Against a cloudscape there is little to notice, other than maybe making the clouds look a little ‘angrier’.
Neutral backgrounds come out best with the raked shingle of the ‘kitty litter’ at Brands Hatch maybe just looking a little ‘wiry’. If you crop close and limit how far out of focus anything with a pattern is, there is not much to show. Following cars however, are a bit of a give-away…
Vivitar 500 Mirror lens
Not a lot different from the Vivitar. Because of the problems associated with nailing focus, with a manual reflex there is more tendency to pre-focus and shoot when the car is in the right place. The Vivitar focuses much closer than the Minolta Reflex, even claiming a ‘macro’ magnification of over 1:3.

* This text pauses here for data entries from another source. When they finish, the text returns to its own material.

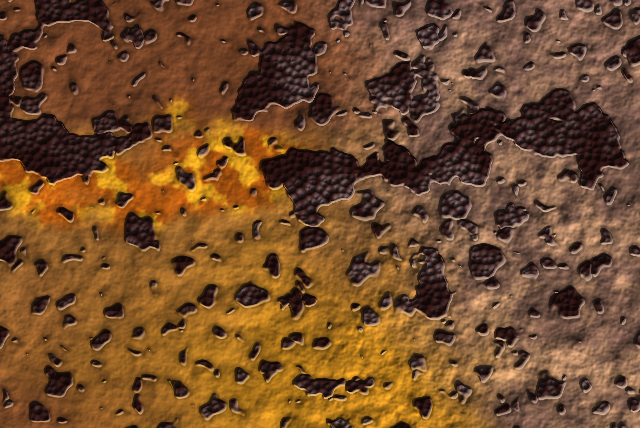
Write a WebGL 1 fragment shader that draws this texture.

```glsl
precision highp float;
// Corroded painted metal: brown, mauve and golden rust with dark grainy pits.
uniform vec2 u_resolution;

// Colours
const vec3 BROWN = vec3(0.45, 0.26, 0.15);
const vec3 MAUVE = vec3(0.46, 0.34, 0.30);
const vec3 TAN = vec3(0.62, 0.47, 0.36);
const vec3 OCHRE = vec3(0.56, 0.37, 0.17);
const vec3 GOLD = vec3(0.71, 0.48, 0.11);
const vec3 ORANGE = vec3(0.68, 0.34, 0.07);
const vec3 YELLOW = vec3(0.86, 0.61, 0.12);
const vec3 PIT_DARK = vec3(0.13, 0.055, 0.05);
const vec3 PIT_GREY = vec3(0.35, 0.28, 0.28);
const vec3 GLINT = vec3(0.90, 0.82, 0.74);

// Sizes, in canvas heights
const float BUMP_SCALE = 21.0;
const float BUMP_HEIGHT = 0.017;
const float GRAIN_SCALE = 62.0;
const float GRAIN_HEIGHT = 0.009;
const float PIT_SCALE = 10.0;
const float PIT_DEPTH = 0.010;
const float PIT_EDGE = 0.004;
const float SLOPE_STEP = 0.003;
const vec2 LIGHT = vec2(-0.6, 0.8);

vec2 hash2(vec2 p) {
  vec3 q = fract(p.xyx * vec3(0.1031, 0.1030, 0.0973));
  q += dot(q, q.yzx + 33.33);
  return fract((q.xx + q.yz) * q.zy);
}

float noise(vec2 p) {
  vec2 i = floor(p), f = fract(p);
  f = f * f * (3.0 - 2.0 * f);
  float low = mix(hash2(i).x, hash2(i + vec2(1, 0)).x, f.x);
  float high = mix(hash2(i + vec2(0, 1)).x, hash2(i + vec2(1, 1)).x, f.x);
  return mix(low, high, f.y);
}

float fbm(vec2 p) {
  float sum = 0.0, amp = 0.53;
  for (int k = 0; k < 4; k++) {
    sum += amp * noise(p);
    p = mat2(1.6, 1.2, -1.2, 1.6) * p + 17.3;
    amp *= 0.5;
  }
  return sum;
}

// Distance to the nearest scattered point
float cellular(vec2 p) {
  float nearest = 2.0;
  for (int y = -1; y <= 1; y++)
    for (int x = -1; x <= 1; x++) {
      vec2 cell = floor(p) + vec2(x, y);
      nearest = min(nearest, length(cell + hash2(cell + 50.0) - p));
    }
  return nearest;
}

// Sparse round pits of random radius, positive inside
float roundPits(vec2 p, float scale) {
  p *= scale;
  float inside = -1.0;
  for (int y = -1; y <= 1; y++)
    for (int x = -1; x <= 1; x++) {
      vec2 cell = floor(p) + vec2(x, y);
      float radius = 0.34 * hash2(cell + 91.0).x - 0.08;
      inside = max(inside, radius - length(cell + hash2(cell + 70.0) - p));
    }
  return inside / scale;
}

// Soft elliptical region
float spot(vec2 p, vec2 centre, vec2 size) {
  vec2 q = (p - centre) / size;
  return exp(-dot(q, q));
}

// Signed pit field: eroded clusters joined with scattered round pits
float pitField(vec2 p) {
  float decay = 0.40 * spot(p, vec2(0.76, 0.57), vec2(0.10, 0.17));
  decay = max(decay, 0.36 * spot(p, vec2(0.64, 0.78), vec2(0.19, 0.08)));
  decay = max(decay, 0.46 * spot(p, vec2(0.13, 0.66), vec2(0.27, 0.07)));
  decay = max(decay, 0.38 * spot(p, vec2(0.00, 0.83), vec2(0.07, 0.12)));
  decay = max(decay, 0.33 * spot(p, vec2(0.27, 0.97), vec2(0.12, 0.07)));
  decay = max(decay, 0.24 * spot(p, vec2(1.15, 0.62), vec2(0.48, 0.38)));
  float clusters = (fbm(p * PIT_SCALE + 4.0) - 0.79 + decay) / 4.0;
  vec2 q = p + 0.03 * (vec2(noise(p * 36.0), noise(p * 36.0 + 9.0)) - 0.5);
  return max(clusters, max(roundPits(q, 6.5), roundPits(q + 3.0, 15.0)));
}

float pitMask(float field) { return smoothstep(-PIT_EDGE, PIT_EDGE, field); }

float height(vec2 p) {
  float rough = 0.65 + 0.5 * smoothstep(0.5, 1.0, p.x);
  float bumps = BUMP_HEIGHT * rough * fbm(p * BUMP_SCALE);
  float grain = GRAIN_HEIGHT * (1.0 - cellular(p * GRAIN_SCALE));
  return mix(bumps, grain - PIT_DEPTH, pitMask(pitField(p)));
}

// Broad stains of the coat
vec3 coat(vec2 p) {
  float blotch = fbm(p * 7.0 + 30.0), fine = fbm(p * 24.0 + 60.0);
  vec2 w = p + 0.3 * (vec2(fbm(p * 5.0), fbm(p * 5.0 + 20.0)) - 0.5);
  vec3 c = mix(OCHRE, BROWN, spot(w, vec2(0.05, 0.0), vec2(0.35, 0.28)));
  c = mix(c, GOLD, min(1.0, 1.2 * spot(w, vec2(0.80, 0.10), vec2(0.50, 0.24))));
  c = mix(c, BROWN, smoothstep(0.60, 0.74, w.y));
  float weathered = smoothstep(0.62, 1.02, w.x + 0.8 * min(w.y - 0.5, 0.0));
  float pale = smoothstep(0.38, 0.66, 0.5 * (blotch + fine)) * (1.0 - 0.6 * smoothstep(0.75, 1.0, p.y));
  c = mix(c, mix(MAUVE, TAN, pale), weathered * 0.92);
  float glow = max(spot(w, vec2(0.15, 0.54), vec2(0.36, 0.10)), spot(w, vec2(0.52, 0.58), vec2(0.20, 0.13)));
  c = mix(c, mix(ORANGE, YELLOW, smoothstep(0.46, 0.66, fine)), smoothstep(0.2, 0.7, glow));
  return c * (0.72 + 0.36 * blotch + 0.2 * fine);
}

void main() {
  vec2 p = gl_FragCoord.xy / u_resolution.y;
  float h = height(p);
  vec2 slope = vec2(height(p + vec2(SLOPE_STEP, 0)), height(p + vec2(0, SLOPE_STEP))) - h;
  float lit = dot(-slope / SLOPE_STEP, LIGHT);
  float field = pitField(p), pit = pitMask(field);

  // Coat darkens towards the pits; their floor is a grey and red grain
  vec3 surface = coat(p) * (1.0 - 0.3 * smoothstep(-0.018, 0.0, field));
  float grey = smoothstep(0.15, 0.9, 1.0 - cellular(p * GRAIN_SCALE)) * smoothstep(0.25, 0.75, fbm(p * 13.0));
  vec3 floorColor = mix(PIT_DARK, PIT_GREY, grey * (0.5 + 0.5 * smoothstep(0.2, 0.6, p.x)));
  vec3 color = mix(surface, floorColor, pit);

  color *= 1.0 + clamp(1.1 * lit, -0.55, 0.5);
  color = mix(color, GLINT, 0.55 * smoothstep(0.42, 1.3, lit) * (1.0 - 0.6 * pit));
  gl_FragColor = vec4(color, 1.0);
}
```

The Minolta and Vivitar compared
These two shots were taken on the same camera less than a minute apart.
Note the Minolta seems to be transmitting a bit more light, despite the similar f-number.
Mirror lenses are surprisingly good quality for the price. Their size and weight certainly make them more manageable than a refractive equivalent. In a lot of situations, their distinctive out-of-focus areas are not a serious issue. Capturing quick focus is not easy, but old-fashioned techniques like pre-focusing on a spot and waiting for a subject to hit that mark can provide good results.
Pre-focus works better for stuff like motorsports than it does for aircraft in flight. I find the tasks of locating an aircraft, focusing and holding the camera steady to be a challenge too far. This is where the AF Reflex comes in handy. Even with just one central focusing point, having the camera sort out focus allows me to give more attention to keeping the camera steady. This is more of an issue for prop driven aircraft where getting some degree of movement in the propeller blades requires a shutter speed in the 125-200 range than when shooting jets, when higher shutter speeds may be acceptable. The central AF point may seem to cramp creative composition, but that can be dealt with through judicious cropping of the image.
For a lot of applications a plain reflex lens on a ‘dumb’ adapter may well give a photographer what they need – these lenses are available for well under £200 and tend to fit any camera through use of a T-mount.
If you have A mount kit, or the ability to adapt it, the Minolta AF Reflex 500 is a quality lens. You also get EXIF info, although that will mainly be giving the information that the shot was taken at 500mm and f/8.0… The AF Reflex also gives you those neat little filter holders with the x4 ND filter. When trying to keep shutter speeds down for movement in tyre treads and airscrews the ND filter is surprisingly useful.
The Sony version of the AF Reflex is no longer available new. When it was, it went for about £350. With careful shopping it should be possible to pick up a decent used copy of the Sony or Minolta variants with both filters for around £220.